City has to devise ways to fend off challenge from the special economic areas to its status as financial hub and gateway to China
The race to become a free-trade zone among mainland cities raises a tough question for Hong Kong: how to raise its game.
The competition for greater economic freedom has spread from Shanghai to Guangdong's Hengqin, Qianhai and Nansha to Tianjin, Shandong and Fujian.
So far, the central government has only cleared Shanghai for the coveted position, in an uncharacteristically fast approval process that took less than three months.
Analysts and accountants say the speed at which Shanghai was granted the status shows the government's strong determination to spur the development of provincial economies and to gradually liberalise the capital account.
They say one way for Hong Kong to retain its dual status as a global financial hub and the gateway to the mainland is by sharpening its tools to facilitate yuan flow across the border.
The Shanghai model, if successful, will be replicated in other cities, in a strategy the State Council mapped out in its five-year plan to 2015.
Likening the mainland cities and Hong Kong to a class of star students in perpetual competition, Deloitte tax and business advisory partner Caesar Wong said Hong Kong must carve out a well devised plan for its development for the next decade and beyond.
"Hong Kong has been a top student for years," Wong said. "But the risks of other students catching up are growing so much and so fast that it has to plan beyond the next decade and take prompt actions."
He said the way out was deeper and greater integration with Guangdong by participating in the planned development of the new economic zones in Hengqin, Qianhai and Nansha.
"Hong Kong should make good use of its strength in financial services, logistics and free flow of information and IT services," Wong said. "This is something other mainland cities can't match in the near future."
Pansy Ho Chiu-king, the managing director of transport and property group Shun Tak, said Hong Kong could no longer go it alone in economic development, particularly in view of 2015, when the Hong Kong-Zhuhai-Macau bridge would be ready.
"Should Hong Kong just remain as what it is and do nothing?" Ho said. "Of course not, it has to think further ahead for a time when the geographic differences are minimised and traffic flow in the Pearl River Delta intensifies as a result of more convenient transport links."
ANZ economists said in a report Hong Kong would need to be proactive and revamp itself by reducing business costs, upgrading physical and soft infrastructure, maintaining political stability, and enhancing administrative efficiency.

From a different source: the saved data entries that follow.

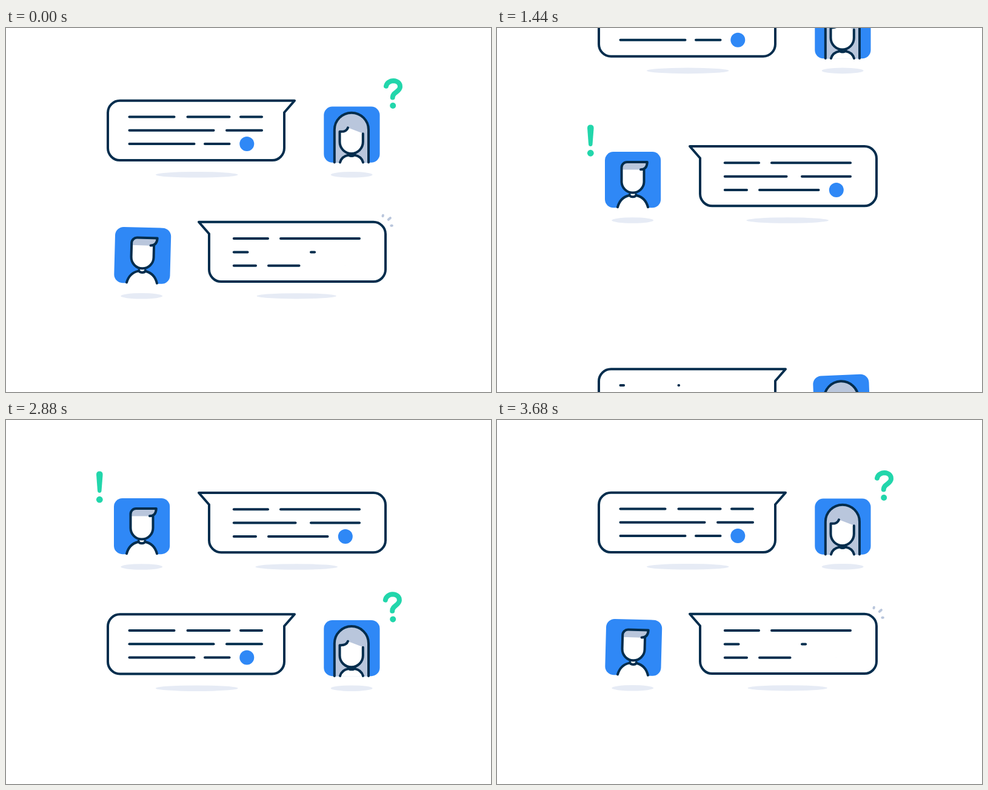
An HTML page for the animation above (3720 ms loop, 800x600 px).

```html
<!DOCTYPE html>
<html lang="en">
<head>
<meta charset="utf-8">
<title>Chat</title>
<style>
  html, body { margin: 0; width: 100%; height: 100%; overflow: hidden; background: #fff; }
  svg { display: block; width: 800px; height: 600px; }
  .ink { fill: none; stroke: #032d4d; stroke-width: 4; stroke-linecap: round; stroke-linejoin: round; }
  .ray { stroke: #b9c6dc; stroke-width: 4; stroke-linecap: round; }
  .hair { fill: #b9c6dc; }
  .skin { fill: #fff; }
  .blue { fill: #2f88f6; }
  .shade { fill: #e6ebf5; }
  .mark { fill: #22d6ab; }
  .hook { fill: none; stroke: #22d6ab; stroke-width: 8; stroke-linecap: round; }
</style>
</head>
<body>
<svg id="stage" viewBox="0 0 800 600"></svg>
<script>
const LOOP = 3720, CYCLE = 3680, HALF = CYCLE / 2, STEP = 40, SLOT = 200.2;

const BUBBLE = 'M188 120H476L459 139.5V198.3a20 20 0 0 1-20 20H188a20 20 0 0 1-20-20V140a20 20 0 0 1 20-20Z';

const WOMAN = `
  <rect class="blue" x="524.3" y="129.8" width="92.2" height="92.2" rx="14"/>
  <path class="hair" d="M541.8 222V168a28.1 28.1 0 0 1 56.2 0V222Z"/>
  <path class="skin" d="M551 222.5C553 214.5 558 211 565 209.5L570 205L575 209.5C582 211 587 214.5 589 222.5Z"/>
  <path class="skin" d="M550.5 171C558 171.5 562.5 169 564 164.5L588.8 174V188a19.1 19.1 0 0 1-38.3 0Z"/>
  <path class="ink" d="M541.8 221.7V168a28.1 28.1 0 0 1 56.2 0V221.7
    M564 164.5C562.5 169 558 171.5 550.5 171V188a19.1 19.1 0 0 0 38.3 0V174.5
    M551 221.7C553 214.5 558 211 565 209.8M589 221.7C587 214.5 582 211 575 209.8
    M564.5 208c1 4.2 10 4.2 11 0"/>`;

const MAN = `
  <rect class="blue" x="178" y="129" width="92.2" height="92.2" rx="14"/>
  <path class="skin" d="M199 222C202 209 209 203 218 201L224 195L230 201C239 203 246 209 249 222Z"/>
  <path class="skin" d="M205.5 157V178a18.5 18.5 0 0 0 37 0V157Z"/>
  <path class="hair" d="M205.5 158.5V155a9 9 0 0 1 9-9H247.8C247.5 154 244 158.5 237 158.5Z"/>
  <path class="ink" d="M205.5 158V178a18.5 18.5 0 0 0 37 0V158
    M205.5 158V155a9 9 0 0 1 9-9H247.8C247.5 154 244 158.3 237 158.3
    M199 220.3C202 209 209 203 218 201M249 220.3C246 209 239 203 230 201
    M218.5 199.8c1 4.6 10 4.6 11 0"/>`;

const QUESTION = `
  <path class="hook" d="M627 96C628 91 633 87.1 639 87.1C646 87.4 650.3 91.5 650 97.5C649.5 105.5 637.7 106 637.7 114.6"/>
  <circle class="mark" cx="638.2" cy="128.2" r="5"/>`;

const BANG = `
  <path class="mark" d="M149 90Q149 84.5 154.3 84.5Q159.6 84.5 159.6 90L157.5 117Q157 120 154.3 120Q151.5 120 151 117Z"/>
  <circle class="mark" cx="154.3" cy="131.2" r="5.4"/>`;

// Lines in drawing order: x1, x2, text row
const ROWS = [
  {
    start: 1160, tilt: -1, flip: '', figure: WOMAN, mark: QUESTION,
    pivot: [570.4, 220], hinge: [638.2, 128.2], top: 146.7, bubbleX: 314.7,
    lines: [
      [203.5, 277.5, 0], [299.5, 368.5, 0], [387, 422, 0],
      [203.5, 342.5, 1], [364, 422, 1],
      [203.5, 310.5, 2], [328, 368.5, 2]
    ],
    dot: [397.3, 680]
  },
  {
    start: 1160 + HALF, tilt: 1, flip: 'translate(794 0) scale(-1 1)', figure: MAN, mark: BANG,
    pivot: [224, 220], hinge: [154.3, 131.2], top: 147.3, bubbleX: 479.2,
    lines: [
      [375.8, 432, 0], [453, 583, 0],
      [375.8, 412, 2], [433, 530.5, 2],
      [375.8, 477.5, 1], [503, 583, 1]
    ],
    dot: [559.8, 640]
  }
];

const clamp = x => Math.min(1, Math.max(0, x));
const circIn = x => 1 - Math.sqrt(1 - x * x);
const backOut = x => 1 + 2.7 * (x - 1) ** 3 + 1.7 * (x - 1) ** 2;

// S-curve that runs slightly past 1 and settles back
const glide = (ms, scale, power) =>
  1 - Math.exp(-((ms / scale) ** power)) + .017 * Math.exp(-(((ms - 480) / 120) ** 2));

function rowY(age) {
  if (age < HALF) return SLOT * (3 - 2 * glide(age, 330, 4.2));
  if (age < CYCLE) return SLOT * (1 - glide(age - HALF, 282, 3.04));
  return -28 * ((age - CYCLE) / 120) ** 2.14;
}

// One swing each way, the second one quicker
const tilt = age => 4.2 * Math.sin(Math.PI * Math.min(2, (age / 728) ** 1.8));

function sway(age) {
  const x = clamp((age - 1080) / 840);
  return 3.3 * Math.sin(2 * Math.PI * x) * Math.exp(-.6 * x);
}

const show = (el, on) => el.setAttribute('visibility', on ? 'inherit' : 'hidden');
const set = (el, attrs) => { for (const k in attrs) el.setAttribute(k, attrs[k]); };
const hinged = ([x, y], deg, s) => `translate(${x} ${y}) rotate(${deg}) scale(${s}) translate(${-x} ${-y})`;

function buildRow(row) {
  const g = document.createElementNS('http://www.w3.org/2000/svg', 'g');
  const lineY = n => row.top + 22.3 * n;
  const ray = i => `<line class="ray" transform="translate(177 128.3) rotate(${7 + 34.5 * i})"/>`;
  g.innerHTML = `
    <ellipse class="shade" cx="${row.pivot[0] - .3}" cy="242" rx="34.5" ry="4.8"/>
    <ellipse class="shade grow" cx="${row.bubbleX}" cy="242" rx="67.8" ry="4.8"/>
    <g transform="${row.flip}">
      <path class="ink" d="${BUBBLE}"/>
      ${[0, 1, 2].map(ray).join('')}
    </g>
    ${row.lines.map(([x, , n]) => `<line class="ink text" x1="${x}" y1="${lineY(n)}" y2="${lineY(n)}"/>`).join('')}
    <circle class="blue dot" cx="${row.dot[0]}" cy="${lineY(2)}"/>
    <g class="card">${row.figure}</g>
    <g class="sign">${row.mark}</g>`;
  document.getElementById('stage').append(g);

  const one = s => g.querySelector(s);
  const rays = g.querySelectorAll('.ray'), texts = g.querySelectorAll('.text');
  const shade = one('.grow'), dot = one('.dot'), card = one('.card'), sign = one('.sign');

  return age => {
    show(g, age < CYCLE + 440);
    set(g, { transform: `translate(0 ${rowY(age)})` });

    const s = 1 - (1 - clamp((age - 500) / 220)) ** 2;
    set(shade, { rx: 67.8 * s, ry: 4.8 * s });

    rays.forEach((el, i) => {
      const start = i === 1 ? 476 : 510, length = i === 1 ? 20 : 11;
      const head = circIn(clamp((age - start) / 340));
      const tail = clamp((age - start - 340) / 260);
      show(el, age >= start && tail < 1);
      set(el, { x1: -18.5 - length * tail, x2: -18.5 - length * head });
    });

    row.lines.forEach(([x1, x2], i) => {
      const ms = age - 156 - 80 * i;
      show(texts[i], ms >= 0);
      set(texts[i], { x2: x1 + (x2 - x1) * circIn(clamp(ms / 324.1)) });
    });
    set(dot, { r: 12 * circIn(clamp((age - row.dot[1]) / 324)) });

    set(card, { transform: hinged(row.pivot, row.tilt * tilt(age), 1) });

    show(sign, age > 795);
    set(sign, { transform: hinged(row.hinge, sway(age), backOut(clamp((age - 795) / 300))) });
  };
}

// Each row is drawn twice: once arriving or resting, once leaving
const views = ROWS.flatMap(row => [0, CYCLE].map(extra => ({ row, extra, draw: buildRow(row) })));

function frame(now) {
  const t = Math.floor(now % LOOP / STEP) * STEP % CYCLE;
  for (const { row, extra, draw } of views) draw((t - row.start + CYCLE) % CYCLE + extra);
}

let origin;
function tick(now) {
  if (origin === undefined) origin = now;
  frame(Math.max(0, now - origin));
  requestAnimationFrame(tick);
}
frame(0);
requestAnimationFrame(tick);
</script>
</body>
</html>
```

Fang Zhou, an assistant chief research officer at the One Country Two Systems Research Institute, said the city should expand the variety of yuan financial products and strengthen the stock exchange as a platform for mainland companies to list.
"Hong Kong can complement the new zones in Guangdong," Fang said. "It should devise a mechanism to help yuan flow back to the mainland."

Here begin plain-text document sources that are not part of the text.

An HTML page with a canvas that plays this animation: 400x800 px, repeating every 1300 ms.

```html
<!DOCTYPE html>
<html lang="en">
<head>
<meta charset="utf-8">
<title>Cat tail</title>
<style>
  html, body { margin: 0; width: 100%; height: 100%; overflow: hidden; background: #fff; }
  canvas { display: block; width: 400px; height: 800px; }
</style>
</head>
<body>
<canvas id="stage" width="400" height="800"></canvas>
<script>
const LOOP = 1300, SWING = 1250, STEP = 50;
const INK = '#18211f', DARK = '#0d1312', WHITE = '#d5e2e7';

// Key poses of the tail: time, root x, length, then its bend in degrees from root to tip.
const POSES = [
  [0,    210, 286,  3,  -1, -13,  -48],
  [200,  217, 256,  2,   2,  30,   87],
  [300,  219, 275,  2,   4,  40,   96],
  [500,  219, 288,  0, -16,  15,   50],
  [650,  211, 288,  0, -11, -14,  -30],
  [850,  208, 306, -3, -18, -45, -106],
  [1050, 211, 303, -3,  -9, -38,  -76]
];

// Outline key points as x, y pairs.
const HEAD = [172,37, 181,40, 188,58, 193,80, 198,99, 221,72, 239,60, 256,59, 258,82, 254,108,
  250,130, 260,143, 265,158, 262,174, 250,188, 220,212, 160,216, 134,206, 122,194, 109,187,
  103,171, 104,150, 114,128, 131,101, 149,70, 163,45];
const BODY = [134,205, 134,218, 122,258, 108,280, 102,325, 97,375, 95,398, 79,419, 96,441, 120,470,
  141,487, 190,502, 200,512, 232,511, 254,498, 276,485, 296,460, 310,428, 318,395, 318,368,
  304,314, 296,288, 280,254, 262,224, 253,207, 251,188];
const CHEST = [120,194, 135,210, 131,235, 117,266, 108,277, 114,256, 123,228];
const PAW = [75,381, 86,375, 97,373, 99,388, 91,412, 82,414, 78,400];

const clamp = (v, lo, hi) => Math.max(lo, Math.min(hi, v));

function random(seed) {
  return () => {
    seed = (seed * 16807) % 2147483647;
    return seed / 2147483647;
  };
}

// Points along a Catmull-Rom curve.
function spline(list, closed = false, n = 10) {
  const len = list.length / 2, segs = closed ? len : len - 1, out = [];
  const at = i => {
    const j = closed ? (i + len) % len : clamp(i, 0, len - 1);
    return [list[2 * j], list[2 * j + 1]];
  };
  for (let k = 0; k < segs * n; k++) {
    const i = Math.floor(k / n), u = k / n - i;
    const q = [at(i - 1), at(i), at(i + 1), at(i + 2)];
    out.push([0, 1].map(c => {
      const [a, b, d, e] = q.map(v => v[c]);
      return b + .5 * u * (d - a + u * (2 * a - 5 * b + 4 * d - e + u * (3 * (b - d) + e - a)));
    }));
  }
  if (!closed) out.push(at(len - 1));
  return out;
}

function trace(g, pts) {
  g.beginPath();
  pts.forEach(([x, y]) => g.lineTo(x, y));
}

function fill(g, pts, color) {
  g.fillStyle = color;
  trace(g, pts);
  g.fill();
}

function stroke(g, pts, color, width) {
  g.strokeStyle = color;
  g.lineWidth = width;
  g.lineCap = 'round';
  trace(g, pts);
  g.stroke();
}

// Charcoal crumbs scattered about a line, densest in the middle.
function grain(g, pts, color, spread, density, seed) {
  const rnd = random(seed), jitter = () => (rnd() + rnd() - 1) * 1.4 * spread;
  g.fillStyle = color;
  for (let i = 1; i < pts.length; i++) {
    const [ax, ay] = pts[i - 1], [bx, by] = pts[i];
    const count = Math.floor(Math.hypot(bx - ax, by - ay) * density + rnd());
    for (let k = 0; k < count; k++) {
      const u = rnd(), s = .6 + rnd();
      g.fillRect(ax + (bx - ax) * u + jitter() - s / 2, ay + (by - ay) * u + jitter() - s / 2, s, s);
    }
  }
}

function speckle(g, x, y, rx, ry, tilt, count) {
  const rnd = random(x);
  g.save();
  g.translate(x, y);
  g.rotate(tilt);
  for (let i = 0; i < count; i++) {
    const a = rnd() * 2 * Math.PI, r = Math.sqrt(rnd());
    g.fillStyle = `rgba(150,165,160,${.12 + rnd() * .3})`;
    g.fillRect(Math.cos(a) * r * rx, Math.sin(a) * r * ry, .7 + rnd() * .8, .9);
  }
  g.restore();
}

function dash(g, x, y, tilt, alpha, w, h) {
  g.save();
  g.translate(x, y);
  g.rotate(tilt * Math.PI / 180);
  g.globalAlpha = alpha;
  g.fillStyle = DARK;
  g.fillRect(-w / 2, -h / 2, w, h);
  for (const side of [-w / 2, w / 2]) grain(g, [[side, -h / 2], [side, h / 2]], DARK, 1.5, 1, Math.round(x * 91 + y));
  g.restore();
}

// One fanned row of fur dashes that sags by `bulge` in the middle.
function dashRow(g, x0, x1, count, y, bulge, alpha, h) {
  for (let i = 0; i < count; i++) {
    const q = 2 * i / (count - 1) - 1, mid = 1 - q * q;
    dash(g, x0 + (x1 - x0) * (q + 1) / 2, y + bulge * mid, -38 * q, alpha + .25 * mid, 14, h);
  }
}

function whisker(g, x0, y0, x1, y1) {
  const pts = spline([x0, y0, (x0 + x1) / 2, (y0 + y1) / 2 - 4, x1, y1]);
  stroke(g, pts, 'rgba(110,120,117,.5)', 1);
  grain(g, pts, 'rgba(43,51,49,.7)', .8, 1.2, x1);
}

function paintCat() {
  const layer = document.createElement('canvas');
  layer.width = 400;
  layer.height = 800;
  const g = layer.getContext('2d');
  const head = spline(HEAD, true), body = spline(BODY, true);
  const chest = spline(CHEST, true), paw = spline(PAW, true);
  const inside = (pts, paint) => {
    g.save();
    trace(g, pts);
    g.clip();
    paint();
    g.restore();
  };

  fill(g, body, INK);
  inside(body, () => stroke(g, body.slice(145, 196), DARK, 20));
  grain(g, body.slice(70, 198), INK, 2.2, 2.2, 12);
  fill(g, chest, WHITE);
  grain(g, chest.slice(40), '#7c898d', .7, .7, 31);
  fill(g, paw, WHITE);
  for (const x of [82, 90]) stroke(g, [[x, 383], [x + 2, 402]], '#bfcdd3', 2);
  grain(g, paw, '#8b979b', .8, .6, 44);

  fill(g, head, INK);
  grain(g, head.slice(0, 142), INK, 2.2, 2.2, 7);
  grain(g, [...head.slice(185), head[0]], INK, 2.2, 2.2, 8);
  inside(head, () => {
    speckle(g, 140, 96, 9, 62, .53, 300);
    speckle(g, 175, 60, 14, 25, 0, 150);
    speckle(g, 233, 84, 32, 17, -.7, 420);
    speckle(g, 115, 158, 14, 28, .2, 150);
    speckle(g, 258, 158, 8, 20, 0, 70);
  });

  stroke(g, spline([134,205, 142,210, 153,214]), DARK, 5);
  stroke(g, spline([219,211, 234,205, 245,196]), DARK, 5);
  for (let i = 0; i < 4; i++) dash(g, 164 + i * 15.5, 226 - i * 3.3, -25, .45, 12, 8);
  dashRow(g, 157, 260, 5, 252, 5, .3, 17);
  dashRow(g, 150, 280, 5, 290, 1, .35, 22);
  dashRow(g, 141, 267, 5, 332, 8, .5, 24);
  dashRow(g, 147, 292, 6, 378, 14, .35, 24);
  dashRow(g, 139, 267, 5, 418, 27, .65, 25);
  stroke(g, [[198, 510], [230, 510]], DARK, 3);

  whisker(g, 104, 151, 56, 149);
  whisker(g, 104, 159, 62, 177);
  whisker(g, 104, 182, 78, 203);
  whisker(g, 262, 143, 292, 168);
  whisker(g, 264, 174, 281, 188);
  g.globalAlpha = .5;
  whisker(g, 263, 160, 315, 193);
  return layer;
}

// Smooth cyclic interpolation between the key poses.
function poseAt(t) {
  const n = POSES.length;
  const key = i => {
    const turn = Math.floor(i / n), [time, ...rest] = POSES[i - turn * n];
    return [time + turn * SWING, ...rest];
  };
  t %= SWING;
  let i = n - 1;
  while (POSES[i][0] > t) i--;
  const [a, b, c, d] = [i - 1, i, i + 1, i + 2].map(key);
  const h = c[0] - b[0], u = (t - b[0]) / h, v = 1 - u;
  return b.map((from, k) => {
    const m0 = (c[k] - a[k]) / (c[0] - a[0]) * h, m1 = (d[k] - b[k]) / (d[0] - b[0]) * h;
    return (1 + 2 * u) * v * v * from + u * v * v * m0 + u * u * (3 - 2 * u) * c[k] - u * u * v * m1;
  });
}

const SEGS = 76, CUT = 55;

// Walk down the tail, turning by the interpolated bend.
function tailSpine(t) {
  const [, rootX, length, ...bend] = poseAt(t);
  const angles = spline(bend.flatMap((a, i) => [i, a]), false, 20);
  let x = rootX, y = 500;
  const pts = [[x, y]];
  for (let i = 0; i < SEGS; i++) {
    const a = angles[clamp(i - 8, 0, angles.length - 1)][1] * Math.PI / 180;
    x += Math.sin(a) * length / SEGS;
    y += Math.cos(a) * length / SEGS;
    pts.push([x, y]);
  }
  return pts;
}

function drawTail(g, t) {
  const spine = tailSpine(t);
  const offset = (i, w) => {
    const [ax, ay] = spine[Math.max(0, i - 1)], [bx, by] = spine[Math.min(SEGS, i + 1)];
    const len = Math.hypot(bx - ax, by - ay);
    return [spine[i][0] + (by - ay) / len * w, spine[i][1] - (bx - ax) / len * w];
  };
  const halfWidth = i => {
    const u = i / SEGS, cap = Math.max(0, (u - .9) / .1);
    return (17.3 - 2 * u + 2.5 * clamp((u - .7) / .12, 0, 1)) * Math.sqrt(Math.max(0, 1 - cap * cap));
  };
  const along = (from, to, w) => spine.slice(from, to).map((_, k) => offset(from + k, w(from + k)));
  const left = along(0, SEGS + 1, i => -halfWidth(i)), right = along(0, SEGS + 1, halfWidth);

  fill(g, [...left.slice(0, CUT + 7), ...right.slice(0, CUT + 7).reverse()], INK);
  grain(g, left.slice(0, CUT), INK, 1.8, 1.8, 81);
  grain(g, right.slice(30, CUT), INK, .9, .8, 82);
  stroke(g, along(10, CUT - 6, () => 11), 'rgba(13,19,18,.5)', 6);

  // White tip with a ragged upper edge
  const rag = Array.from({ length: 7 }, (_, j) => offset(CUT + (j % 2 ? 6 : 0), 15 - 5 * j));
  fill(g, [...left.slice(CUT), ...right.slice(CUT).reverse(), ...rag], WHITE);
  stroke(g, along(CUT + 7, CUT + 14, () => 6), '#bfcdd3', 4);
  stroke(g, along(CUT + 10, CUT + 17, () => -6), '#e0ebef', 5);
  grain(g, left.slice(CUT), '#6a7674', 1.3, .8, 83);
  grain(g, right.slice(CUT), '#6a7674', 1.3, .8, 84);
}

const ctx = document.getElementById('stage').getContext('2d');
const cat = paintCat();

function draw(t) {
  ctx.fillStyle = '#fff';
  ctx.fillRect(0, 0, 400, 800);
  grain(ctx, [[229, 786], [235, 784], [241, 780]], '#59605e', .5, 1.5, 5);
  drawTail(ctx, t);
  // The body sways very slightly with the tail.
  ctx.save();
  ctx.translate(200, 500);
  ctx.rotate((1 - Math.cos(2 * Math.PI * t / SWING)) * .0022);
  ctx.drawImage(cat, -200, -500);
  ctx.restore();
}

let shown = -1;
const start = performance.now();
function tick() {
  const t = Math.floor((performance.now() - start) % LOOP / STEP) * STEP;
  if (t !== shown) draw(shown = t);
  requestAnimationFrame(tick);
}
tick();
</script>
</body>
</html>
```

Fifteen Hong Kong banks have been allowed to offer a combined two billion yuan (HK$2.5 billion) in loans to companies in Qianhai to help fund the new economic zone, a move seen as encouraging yuan flow back to the mainland.
As of the end of June, Hong Kong had amassed the world's biggest pool of yuan deposits outside the mainland, at 698 billion yuan, followed by Singapore with 100 billion yuan, Taiwan 71 billion yuan and London 12 billion yuan, according to UBS.
These cities are jockeying for a bigger slice of the yuan business and to vie as a global offshore yuan settlement centre. The Shanghai free-trade zone, designed to test the viability of freer yuan movement, would also be a contender for that position.